Called to meet our Afghan neighbors with SAFE
Sandra Hoeser, an affiliate with FSPA, served Afghan refugees last September as a volunteer at Wisconsin's Fort McCoy. Photo credit: Barbara Davidson/AP/Shutterstock.
They are health care providers. They are education professionals.

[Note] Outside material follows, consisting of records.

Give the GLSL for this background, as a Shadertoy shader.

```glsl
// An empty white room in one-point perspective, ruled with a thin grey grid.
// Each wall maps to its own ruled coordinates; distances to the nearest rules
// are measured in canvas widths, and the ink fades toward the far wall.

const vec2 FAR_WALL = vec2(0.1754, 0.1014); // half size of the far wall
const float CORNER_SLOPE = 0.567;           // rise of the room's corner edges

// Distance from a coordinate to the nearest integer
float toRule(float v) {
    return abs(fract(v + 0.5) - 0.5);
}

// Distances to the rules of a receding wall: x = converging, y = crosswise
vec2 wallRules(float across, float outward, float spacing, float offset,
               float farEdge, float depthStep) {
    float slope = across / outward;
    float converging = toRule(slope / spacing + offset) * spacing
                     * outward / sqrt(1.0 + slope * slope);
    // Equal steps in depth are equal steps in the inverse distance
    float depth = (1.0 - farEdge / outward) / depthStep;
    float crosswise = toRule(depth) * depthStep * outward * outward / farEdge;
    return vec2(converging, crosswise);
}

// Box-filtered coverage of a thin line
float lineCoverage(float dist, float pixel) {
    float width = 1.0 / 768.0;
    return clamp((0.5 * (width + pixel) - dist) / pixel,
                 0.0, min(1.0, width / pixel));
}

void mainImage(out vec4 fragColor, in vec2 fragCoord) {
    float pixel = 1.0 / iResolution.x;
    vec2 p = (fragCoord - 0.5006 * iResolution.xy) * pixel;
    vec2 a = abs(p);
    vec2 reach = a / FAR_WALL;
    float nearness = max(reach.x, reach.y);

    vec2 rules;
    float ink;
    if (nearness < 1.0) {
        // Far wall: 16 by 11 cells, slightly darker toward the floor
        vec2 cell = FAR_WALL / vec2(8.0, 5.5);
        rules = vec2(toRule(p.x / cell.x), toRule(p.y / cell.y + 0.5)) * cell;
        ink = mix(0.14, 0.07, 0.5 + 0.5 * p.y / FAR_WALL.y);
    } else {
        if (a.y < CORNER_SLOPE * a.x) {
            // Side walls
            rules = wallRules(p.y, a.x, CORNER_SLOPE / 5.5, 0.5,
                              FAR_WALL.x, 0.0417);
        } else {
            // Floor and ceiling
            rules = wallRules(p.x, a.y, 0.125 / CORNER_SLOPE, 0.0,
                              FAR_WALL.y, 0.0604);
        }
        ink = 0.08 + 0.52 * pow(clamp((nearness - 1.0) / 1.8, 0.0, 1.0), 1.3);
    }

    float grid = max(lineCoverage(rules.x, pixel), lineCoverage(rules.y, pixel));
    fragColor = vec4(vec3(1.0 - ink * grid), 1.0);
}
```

And they are people who have fled humanitarian and environmental violence waged against them in Afghanistan: those among the more than 70,000 Afghan evacuees expected to resettle in the United States under humanitarian parole in 2021. Humanitarian parole is defined by the United States Citizenship and Immigration Services as an allowance for individuals “who may be inadmissible or otherwise ineligible for admission into the United States for a temporary period for urgent humanitarian reasons or significant public benefit.”
Mobilized to meet them in the U.S. with more than relief of immediate human need is the International Rescue Committee: an organization missioned “to help people whose lives are shattered by conflict and disaster to recover and gain control of their futures.” Through its Center for Economic Opportunity, IRC has launched the Support for Afghan Financial Empowerment Initiative — assistance for Afghan refugees as they begin the arduous path to economic stability in new communities across the U.S. More specifically SAFE is “a nationwide, evidence-based, practical initiative designed to help the 70,000+ Afghan humanitarian parolees,” half of whom are women, “build a financial foundation in their neighborhoods by offering linguistic and culturally-appropriate education and counseling and access to free financing.”
“Many times when guests come to this country,” says Kasra Movahedi, executive director of IRC’s Center for Economic Opportunity, “they have training/gifts from their home countries that aren’t immediately recognized in the U.S.” SAFE is a three-year project uniquely positioned to help our new Afghan neighbors invest in themselves and their new America communities. The initiative provides tools to translate work experience from abroad to economic sustainability in the U.S. “SAFE is an unprecedented program that will support more than 70,000 guests from Afghanistan,” says Kasra, “potentially doubling IRC’s clients; a hugely significant initiative to undertake.”
With SAFE, services will be available nationally through a hybrid model that includes community-based walk-in services in key locations as well as web portal access populated with language-specific resources — information spelled out in Dari and Pashto. SAFE provisions include:
- A dedicated, in-language web portal that serves as a one-stop-shop to access all SAFE services and resources and, critically, is accessible to Afghan families no matter where they ultimately resettle in the U.S.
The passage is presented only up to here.